EXTRACTED RECORDS Block Start
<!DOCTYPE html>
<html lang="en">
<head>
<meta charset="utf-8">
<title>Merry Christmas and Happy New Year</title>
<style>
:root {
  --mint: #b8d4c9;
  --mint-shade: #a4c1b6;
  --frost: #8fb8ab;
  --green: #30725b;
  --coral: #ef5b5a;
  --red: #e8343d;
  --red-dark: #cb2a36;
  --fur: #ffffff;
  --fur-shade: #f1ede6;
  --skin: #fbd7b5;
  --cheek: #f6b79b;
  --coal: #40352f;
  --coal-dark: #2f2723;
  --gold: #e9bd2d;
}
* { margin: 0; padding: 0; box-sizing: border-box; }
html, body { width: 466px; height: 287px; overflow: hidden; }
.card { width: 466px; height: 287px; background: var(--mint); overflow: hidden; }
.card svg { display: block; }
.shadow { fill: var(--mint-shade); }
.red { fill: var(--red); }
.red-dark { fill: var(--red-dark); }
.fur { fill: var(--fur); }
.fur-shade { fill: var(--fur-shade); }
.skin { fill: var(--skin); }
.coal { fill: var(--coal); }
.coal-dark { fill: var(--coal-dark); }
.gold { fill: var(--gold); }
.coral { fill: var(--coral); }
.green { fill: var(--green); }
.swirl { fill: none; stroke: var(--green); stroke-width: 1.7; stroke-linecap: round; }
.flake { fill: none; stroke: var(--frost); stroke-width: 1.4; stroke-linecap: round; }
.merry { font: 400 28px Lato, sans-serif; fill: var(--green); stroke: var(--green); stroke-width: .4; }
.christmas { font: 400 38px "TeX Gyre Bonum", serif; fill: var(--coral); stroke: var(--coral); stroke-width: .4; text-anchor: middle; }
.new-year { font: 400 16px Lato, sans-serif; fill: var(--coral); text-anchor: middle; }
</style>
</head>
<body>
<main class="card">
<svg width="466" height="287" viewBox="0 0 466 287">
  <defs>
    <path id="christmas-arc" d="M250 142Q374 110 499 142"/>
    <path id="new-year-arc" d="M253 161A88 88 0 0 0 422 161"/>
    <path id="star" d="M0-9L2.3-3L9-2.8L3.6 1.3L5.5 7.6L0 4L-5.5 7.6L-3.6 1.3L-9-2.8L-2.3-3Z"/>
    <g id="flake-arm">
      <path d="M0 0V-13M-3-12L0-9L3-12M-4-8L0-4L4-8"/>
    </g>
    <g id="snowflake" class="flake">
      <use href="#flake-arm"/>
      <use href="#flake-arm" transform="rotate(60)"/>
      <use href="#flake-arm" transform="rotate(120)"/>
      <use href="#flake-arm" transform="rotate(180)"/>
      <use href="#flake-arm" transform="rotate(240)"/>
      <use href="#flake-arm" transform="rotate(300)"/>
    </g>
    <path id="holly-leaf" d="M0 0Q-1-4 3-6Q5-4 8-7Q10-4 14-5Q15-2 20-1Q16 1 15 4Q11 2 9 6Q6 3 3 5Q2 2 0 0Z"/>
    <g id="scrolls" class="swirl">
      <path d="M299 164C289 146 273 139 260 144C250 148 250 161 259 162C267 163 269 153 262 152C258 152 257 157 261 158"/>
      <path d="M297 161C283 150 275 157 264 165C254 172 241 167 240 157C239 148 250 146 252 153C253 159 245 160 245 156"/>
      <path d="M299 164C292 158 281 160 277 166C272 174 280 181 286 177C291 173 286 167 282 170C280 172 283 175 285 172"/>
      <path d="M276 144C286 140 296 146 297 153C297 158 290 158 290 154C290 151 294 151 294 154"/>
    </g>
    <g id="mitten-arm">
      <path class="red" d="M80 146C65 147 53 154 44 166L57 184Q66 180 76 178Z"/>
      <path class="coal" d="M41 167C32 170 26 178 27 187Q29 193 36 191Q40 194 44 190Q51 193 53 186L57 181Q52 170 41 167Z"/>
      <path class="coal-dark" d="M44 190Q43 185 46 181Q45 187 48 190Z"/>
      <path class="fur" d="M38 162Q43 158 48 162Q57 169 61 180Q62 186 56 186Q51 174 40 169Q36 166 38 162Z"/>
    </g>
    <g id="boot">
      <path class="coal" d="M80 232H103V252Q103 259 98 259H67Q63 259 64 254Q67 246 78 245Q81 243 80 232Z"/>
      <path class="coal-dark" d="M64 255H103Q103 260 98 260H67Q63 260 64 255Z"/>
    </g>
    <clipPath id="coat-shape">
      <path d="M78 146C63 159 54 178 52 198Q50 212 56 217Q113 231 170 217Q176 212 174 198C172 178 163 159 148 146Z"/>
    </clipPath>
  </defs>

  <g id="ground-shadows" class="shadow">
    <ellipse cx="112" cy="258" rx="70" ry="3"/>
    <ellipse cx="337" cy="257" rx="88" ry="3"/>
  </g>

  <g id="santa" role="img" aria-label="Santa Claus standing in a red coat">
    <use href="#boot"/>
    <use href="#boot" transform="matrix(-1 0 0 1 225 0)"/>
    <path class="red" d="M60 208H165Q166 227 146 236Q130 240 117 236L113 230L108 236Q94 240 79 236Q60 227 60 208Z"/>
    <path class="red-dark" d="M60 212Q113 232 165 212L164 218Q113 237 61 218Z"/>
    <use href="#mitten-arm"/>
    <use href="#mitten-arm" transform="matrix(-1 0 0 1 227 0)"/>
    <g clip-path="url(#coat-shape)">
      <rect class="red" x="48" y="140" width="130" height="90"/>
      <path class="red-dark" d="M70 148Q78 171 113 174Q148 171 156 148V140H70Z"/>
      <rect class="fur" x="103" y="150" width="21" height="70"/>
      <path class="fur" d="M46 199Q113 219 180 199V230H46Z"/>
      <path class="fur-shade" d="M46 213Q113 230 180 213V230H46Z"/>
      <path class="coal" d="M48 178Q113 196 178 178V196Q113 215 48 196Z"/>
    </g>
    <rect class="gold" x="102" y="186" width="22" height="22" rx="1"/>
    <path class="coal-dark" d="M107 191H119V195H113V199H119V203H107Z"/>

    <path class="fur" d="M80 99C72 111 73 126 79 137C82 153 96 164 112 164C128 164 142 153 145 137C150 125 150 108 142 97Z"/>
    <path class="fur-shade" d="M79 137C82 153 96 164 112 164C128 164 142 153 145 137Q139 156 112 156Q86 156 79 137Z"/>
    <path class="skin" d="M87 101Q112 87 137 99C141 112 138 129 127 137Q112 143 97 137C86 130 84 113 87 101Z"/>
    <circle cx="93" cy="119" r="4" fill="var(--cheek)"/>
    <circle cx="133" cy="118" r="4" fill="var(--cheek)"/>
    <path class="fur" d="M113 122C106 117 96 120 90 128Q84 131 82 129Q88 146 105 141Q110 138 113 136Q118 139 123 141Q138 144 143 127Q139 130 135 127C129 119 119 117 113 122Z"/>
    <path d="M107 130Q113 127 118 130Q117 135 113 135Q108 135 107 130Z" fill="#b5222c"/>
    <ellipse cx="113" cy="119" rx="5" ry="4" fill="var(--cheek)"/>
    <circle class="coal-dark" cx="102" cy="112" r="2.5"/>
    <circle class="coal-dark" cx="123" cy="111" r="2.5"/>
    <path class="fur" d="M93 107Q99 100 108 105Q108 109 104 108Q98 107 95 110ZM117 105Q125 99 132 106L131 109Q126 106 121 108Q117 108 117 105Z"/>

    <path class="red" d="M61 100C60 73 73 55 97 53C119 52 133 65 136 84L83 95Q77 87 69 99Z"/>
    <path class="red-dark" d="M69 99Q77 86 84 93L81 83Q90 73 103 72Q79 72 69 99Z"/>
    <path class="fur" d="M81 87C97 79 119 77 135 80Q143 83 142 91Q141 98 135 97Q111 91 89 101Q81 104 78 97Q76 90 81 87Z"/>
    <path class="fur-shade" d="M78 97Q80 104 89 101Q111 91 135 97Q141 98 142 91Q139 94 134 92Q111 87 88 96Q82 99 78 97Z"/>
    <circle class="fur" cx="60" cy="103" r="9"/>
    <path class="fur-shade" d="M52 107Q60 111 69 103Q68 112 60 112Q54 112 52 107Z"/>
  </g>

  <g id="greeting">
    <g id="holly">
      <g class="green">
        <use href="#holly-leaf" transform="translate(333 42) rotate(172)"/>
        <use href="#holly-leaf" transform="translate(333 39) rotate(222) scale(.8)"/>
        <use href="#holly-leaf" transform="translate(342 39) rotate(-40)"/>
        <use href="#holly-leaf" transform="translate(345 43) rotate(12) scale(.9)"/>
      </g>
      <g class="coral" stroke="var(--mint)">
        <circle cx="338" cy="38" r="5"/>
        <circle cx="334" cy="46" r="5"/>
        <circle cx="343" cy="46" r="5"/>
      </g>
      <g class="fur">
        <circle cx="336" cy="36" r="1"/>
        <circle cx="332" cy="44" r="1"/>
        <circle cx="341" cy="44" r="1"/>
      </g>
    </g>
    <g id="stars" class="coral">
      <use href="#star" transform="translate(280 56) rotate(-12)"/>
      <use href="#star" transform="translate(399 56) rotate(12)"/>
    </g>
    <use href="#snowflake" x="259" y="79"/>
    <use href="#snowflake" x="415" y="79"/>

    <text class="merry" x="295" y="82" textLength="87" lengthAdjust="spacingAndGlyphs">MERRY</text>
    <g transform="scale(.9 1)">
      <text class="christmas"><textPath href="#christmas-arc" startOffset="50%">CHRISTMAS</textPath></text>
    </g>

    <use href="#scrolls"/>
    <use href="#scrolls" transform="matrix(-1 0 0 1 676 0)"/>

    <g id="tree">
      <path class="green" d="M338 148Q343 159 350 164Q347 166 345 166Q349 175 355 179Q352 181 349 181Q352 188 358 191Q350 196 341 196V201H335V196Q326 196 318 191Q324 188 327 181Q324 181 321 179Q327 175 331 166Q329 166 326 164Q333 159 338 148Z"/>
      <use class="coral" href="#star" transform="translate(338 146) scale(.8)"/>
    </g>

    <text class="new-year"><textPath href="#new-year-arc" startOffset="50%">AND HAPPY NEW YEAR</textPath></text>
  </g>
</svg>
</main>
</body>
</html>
EXTRACTED RECORDS Block End
WHAT IS REQUIRED
Retype word for word everything in the listing above from the line that holds "148Q78 171 113" down to the line that holds "153 145 137Q139". Keep both end lines and leave out the rest.

ANSWER BELOW
      <path class="red-dark" d="M70 148Q78 171 113 174Q148 171 156 148V140H70Z"/>
      <rect class="fur" x="103" y="150" width="21" height="70"/>
      <path class="fur" d="M46 199Q113 219 180 199V230H46Z"/>
      <path class="fur-shade" d="M46 213Q113 230 180 213V230H46Z"/>
      <path class="coal" d="M48 178Q113 196 178 178V196Q113 215 48 196Z"/>
    </g>
    <rect class="gold" x="102" y="186" width="22" height="22" rx="1"/>
    <path class="coal-dark" d="M107 191H119V195H113V199H119V203H107Z"/>

    <path class="fur" d="M80 99C72 111 73 126 79 137C82 153 96 164 112 164C128 164 142 153 145 137C150 125 150 108 142 97Z"/>
    <path class="fur-shade" d="M79 137C82 153 96 164 112 164C128 164 142 153 145 137Q139 156 112 156Q86 156 79 137Z"/>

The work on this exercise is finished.